Within this listing, how many lines include the word "Signed"? Only the number should be given.

PROVIDED DATA.
==========
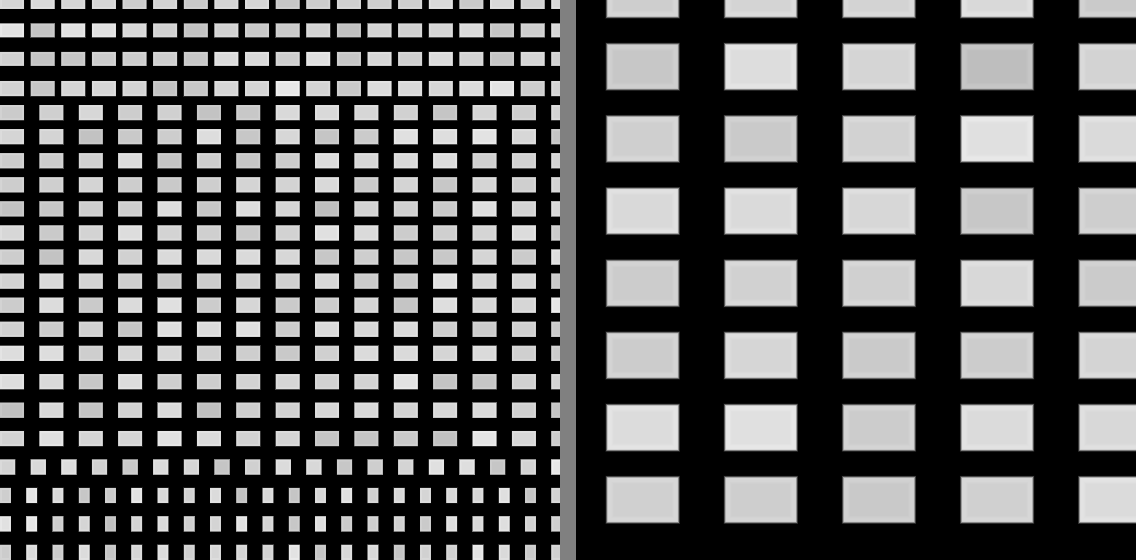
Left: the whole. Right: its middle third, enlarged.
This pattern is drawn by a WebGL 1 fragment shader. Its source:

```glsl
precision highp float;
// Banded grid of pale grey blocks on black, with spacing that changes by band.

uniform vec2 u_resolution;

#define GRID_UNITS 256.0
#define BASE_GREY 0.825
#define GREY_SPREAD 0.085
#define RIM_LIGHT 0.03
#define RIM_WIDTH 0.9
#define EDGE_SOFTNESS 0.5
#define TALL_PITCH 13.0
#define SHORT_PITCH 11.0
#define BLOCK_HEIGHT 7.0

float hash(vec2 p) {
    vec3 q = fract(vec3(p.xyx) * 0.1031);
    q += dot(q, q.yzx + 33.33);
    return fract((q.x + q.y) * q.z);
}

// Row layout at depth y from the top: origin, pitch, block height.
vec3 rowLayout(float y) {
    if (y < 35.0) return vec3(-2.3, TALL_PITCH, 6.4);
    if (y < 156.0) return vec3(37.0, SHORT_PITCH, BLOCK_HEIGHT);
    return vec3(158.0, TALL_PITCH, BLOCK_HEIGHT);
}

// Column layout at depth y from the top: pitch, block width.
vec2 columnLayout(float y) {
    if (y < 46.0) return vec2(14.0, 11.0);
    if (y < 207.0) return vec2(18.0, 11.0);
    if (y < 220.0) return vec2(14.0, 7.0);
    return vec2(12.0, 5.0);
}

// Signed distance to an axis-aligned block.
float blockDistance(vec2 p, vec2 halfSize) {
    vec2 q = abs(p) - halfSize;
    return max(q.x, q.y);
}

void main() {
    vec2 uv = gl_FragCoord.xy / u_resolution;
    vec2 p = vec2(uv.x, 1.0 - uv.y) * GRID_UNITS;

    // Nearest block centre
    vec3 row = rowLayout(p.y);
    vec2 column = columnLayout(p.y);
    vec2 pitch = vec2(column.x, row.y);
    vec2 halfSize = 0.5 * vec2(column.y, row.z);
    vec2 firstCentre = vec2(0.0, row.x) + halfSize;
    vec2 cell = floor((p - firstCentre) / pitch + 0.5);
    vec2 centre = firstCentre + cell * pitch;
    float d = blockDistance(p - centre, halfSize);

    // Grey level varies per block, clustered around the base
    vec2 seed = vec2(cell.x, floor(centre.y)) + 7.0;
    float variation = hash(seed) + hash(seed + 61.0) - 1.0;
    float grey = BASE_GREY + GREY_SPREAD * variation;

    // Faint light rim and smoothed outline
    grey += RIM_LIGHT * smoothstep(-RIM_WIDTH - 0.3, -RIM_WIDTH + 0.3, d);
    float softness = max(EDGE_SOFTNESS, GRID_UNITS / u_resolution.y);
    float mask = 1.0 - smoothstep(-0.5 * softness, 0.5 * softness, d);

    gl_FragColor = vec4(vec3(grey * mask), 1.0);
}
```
==========
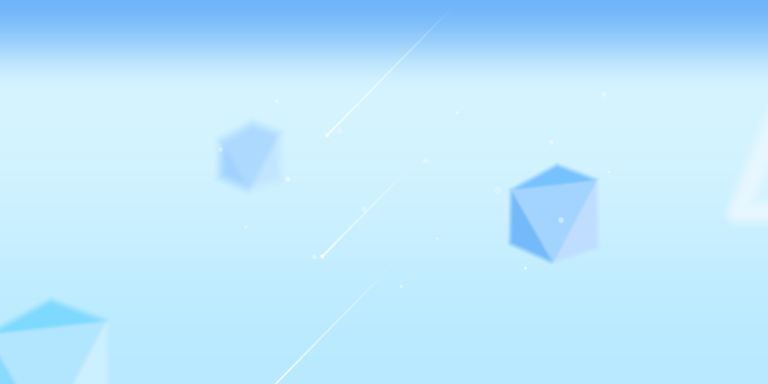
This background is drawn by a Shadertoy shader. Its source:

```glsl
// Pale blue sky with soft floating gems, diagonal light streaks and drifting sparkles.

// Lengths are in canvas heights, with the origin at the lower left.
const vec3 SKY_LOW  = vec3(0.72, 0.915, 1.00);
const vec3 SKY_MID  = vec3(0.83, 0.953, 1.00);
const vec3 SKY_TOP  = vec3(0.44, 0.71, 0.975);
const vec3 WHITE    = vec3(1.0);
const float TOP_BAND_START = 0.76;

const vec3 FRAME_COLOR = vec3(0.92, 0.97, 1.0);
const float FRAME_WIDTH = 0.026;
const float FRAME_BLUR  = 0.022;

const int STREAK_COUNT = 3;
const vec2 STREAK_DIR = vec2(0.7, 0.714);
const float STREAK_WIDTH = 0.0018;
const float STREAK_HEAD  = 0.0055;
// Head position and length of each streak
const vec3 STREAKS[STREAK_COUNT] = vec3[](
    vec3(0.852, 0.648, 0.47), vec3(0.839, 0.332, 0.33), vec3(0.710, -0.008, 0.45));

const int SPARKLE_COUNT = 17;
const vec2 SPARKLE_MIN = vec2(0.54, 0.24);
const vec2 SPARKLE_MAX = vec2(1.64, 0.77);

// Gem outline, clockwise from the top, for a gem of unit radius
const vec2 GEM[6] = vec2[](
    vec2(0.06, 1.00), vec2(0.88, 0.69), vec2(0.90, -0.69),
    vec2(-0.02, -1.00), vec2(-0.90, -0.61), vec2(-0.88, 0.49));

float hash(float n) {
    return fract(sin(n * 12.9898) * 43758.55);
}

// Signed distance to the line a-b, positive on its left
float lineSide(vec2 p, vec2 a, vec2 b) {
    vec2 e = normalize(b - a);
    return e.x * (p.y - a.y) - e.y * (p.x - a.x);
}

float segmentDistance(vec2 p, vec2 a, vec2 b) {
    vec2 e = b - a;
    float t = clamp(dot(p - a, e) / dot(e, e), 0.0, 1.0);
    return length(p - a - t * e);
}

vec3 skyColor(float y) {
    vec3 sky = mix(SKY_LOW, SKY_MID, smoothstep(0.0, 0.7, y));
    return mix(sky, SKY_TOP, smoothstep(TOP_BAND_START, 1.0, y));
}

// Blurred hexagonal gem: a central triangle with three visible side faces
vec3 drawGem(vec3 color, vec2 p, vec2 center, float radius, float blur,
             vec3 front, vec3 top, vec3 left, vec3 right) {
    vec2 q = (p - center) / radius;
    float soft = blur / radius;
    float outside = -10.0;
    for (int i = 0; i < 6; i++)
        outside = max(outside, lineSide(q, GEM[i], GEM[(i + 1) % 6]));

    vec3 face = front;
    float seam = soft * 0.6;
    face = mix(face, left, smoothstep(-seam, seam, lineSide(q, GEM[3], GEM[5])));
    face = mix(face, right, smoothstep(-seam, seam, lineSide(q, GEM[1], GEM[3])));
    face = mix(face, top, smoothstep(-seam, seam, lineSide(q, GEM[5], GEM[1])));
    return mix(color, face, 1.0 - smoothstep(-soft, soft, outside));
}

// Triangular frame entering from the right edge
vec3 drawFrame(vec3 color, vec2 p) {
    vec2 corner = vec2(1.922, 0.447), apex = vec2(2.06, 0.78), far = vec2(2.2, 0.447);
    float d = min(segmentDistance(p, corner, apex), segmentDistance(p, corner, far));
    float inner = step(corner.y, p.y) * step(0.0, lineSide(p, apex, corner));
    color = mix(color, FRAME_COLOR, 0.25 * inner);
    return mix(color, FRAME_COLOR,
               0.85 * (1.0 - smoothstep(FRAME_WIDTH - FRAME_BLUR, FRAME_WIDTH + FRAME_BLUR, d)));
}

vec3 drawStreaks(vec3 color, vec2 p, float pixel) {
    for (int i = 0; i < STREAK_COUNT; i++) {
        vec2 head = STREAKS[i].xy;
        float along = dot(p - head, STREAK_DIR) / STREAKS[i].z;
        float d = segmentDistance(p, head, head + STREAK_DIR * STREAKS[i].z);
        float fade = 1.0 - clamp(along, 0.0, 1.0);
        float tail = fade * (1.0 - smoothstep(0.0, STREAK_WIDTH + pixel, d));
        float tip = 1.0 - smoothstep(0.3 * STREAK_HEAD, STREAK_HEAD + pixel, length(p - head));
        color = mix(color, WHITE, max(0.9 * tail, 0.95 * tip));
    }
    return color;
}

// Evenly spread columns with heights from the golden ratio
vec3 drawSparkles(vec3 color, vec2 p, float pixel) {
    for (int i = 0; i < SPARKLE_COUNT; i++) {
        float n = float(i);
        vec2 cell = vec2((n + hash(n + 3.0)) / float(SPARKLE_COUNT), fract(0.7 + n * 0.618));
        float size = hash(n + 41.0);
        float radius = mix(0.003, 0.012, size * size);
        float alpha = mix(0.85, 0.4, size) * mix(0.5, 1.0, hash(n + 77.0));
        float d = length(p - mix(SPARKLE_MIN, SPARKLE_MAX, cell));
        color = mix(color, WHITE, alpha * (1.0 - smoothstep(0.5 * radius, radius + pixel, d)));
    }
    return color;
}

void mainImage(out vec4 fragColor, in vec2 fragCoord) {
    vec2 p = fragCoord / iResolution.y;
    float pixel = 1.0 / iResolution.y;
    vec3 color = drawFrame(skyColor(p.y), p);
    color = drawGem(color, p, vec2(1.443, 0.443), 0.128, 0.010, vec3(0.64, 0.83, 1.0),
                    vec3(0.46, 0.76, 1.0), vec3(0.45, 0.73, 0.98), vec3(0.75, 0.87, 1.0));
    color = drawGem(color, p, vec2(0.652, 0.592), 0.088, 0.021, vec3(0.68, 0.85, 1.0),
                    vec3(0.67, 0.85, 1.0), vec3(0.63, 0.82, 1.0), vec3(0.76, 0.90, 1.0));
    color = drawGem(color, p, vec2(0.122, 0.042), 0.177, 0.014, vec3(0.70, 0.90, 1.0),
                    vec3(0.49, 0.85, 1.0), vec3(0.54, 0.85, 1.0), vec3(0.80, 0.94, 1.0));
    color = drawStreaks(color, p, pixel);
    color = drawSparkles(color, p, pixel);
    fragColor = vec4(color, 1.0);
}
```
==========
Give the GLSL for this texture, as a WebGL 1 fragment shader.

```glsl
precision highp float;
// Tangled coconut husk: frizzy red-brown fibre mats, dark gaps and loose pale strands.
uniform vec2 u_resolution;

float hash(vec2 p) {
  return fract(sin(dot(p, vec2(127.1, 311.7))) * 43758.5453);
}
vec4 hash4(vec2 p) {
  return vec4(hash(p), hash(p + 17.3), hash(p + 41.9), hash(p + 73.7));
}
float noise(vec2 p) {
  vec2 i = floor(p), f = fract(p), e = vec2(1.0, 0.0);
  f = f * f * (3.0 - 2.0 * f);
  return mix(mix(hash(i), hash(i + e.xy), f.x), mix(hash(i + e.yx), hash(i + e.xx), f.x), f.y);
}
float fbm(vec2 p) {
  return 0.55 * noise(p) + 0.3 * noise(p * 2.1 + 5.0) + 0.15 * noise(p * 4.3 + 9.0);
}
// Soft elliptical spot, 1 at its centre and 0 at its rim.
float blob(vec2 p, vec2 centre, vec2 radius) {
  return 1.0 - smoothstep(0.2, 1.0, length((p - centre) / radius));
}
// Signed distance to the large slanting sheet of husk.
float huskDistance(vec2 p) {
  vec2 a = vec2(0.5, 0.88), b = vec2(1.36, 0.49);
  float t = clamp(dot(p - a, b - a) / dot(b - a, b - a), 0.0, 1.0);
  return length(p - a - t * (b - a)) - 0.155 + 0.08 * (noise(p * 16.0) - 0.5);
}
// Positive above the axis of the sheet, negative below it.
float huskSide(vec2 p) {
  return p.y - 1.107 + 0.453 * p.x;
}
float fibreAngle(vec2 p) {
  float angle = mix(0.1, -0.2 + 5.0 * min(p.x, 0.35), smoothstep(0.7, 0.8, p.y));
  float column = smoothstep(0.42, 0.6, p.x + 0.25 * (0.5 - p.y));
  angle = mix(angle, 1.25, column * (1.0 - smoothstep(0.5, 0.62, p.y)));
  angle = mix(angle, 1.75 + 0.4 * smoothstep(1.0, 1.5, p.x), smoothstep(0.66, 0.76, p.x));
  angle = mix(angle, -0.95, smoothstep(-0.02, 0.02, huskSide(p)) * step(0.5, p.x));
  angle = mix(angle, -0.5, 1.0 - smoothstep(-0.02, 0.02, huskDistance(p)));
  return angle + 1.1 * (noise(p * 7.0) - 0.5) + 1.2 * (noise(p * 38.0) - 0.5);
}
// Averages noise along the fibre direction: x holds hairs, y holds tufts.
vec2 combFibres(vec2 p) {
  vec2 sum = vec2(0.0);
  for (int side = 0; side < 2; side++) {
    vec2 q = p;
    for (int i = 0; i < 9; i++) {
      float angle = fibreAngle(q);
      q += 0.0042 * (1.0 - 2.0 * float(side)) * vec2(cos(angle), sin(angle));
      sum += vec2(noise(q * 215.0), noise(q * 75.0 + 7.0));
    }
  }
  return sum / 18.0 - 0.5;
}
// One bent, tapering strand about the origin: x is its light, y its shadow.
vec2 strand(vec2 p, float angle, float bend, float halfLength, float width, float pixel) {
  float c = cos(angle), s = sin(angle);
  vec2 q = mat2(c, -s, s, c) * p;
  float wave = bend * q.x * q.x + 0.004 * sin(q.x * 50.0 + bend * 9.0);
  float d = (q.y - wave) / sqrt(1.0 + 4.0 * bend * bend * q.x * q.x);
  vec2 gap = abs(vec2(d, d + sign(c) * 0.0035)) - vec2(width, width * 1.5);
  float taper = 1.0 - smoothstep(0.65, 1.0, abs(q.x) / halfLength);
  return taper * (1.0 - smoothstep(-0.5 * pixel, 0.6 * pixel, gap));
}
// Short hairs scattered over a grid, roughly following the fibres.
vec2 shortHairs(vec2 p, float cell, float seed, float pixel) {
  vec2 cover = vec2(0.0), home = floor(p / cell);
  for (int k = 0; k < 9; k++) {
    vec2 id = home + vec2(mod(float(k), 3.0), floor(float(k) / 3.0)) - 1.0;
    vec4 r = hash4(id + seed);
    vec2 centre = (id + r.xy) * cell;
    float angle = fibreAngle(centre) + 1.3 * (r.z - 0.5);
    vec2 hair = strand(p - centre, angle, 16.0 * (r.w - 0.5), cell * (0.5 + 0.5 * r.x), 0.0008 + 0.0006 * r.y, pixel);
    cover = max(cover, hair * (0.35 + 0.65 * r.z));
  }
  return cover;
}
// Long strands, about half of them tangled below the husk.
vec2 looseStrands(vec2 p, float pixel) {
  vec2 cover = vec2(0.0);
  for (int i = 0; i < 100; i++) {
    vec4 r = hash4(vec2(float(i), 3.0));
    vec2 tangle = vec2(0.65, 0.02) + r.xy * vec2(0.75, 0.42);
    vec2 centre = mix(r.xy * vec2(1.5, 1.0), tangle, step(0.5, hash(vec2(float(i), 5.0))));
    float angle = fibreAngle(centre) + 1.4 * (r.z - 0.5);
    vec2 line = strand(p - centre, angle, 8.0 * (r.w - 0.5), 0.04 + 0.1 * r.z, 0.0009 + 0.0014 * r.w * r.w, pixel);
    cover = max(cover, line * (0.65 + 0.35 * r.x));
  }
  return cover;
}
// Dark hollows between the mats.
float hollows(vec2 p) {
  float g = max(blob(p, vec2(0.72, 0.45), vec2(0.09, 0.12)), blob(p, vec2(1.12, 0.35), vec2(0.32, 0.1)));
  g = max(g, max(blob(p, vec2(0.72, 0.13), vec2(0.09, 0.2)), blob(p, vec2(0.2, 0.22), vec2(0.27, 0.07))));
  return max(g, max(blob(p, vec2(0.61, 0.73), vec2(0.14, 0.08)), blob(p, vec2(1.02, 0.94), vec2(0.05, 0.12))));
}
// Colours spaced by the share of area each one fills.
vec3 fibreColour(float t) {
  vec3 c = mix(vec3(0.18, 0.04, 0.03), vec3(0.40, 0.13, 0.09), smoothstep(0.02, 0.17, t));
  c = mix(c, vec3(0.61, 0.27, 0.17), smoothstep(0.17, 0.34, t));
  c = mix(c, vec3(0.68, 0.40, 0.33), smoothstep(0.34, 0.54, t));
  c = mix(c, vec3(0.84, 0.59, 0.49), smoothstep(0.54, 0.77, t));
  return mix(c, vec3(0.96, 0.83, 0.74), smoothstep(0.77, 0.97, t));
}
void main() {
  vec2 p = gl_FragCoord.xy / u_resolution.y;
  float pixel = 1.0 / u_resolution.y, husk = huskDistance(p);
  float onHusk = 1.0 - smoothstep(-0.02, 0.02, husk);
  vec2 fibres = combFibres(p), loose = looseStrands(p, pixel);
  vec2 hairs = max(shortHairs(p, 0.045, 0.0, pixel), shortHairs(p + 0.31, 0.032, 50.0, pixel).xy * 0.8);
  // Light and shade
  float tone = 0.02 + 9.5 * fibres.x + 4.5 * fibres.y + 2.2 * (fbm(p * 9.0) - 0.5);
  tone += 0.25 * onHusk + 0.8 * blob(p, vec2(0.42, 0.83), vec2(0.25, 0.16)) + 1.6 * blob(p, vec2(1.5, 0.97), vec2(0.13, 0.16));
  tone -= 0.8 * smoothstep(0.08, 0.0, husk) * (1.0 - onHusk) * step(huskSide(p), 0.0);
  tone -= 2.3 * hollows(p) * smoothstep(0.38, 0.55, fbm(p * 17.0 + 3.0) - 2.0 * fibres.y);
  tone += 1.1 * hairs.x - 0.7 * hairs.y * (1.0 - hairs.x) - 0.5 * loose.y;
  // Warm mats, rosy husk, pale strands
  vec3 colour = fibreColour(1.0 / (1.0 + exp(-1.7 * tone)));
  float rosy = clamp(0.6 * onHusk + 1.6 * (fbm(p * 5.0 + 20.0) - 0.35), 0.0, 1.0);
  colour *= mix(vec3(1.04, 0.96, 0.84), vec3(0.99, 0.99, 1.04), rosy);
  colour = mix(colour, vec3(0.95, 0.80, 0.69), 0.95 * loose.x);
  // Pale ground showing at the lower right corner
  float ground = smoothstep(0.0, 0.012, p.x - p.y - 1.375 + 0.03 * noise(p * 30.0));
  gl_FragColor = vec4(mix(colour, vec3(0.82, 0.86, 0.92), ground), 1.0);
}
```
==========
RESULT. 3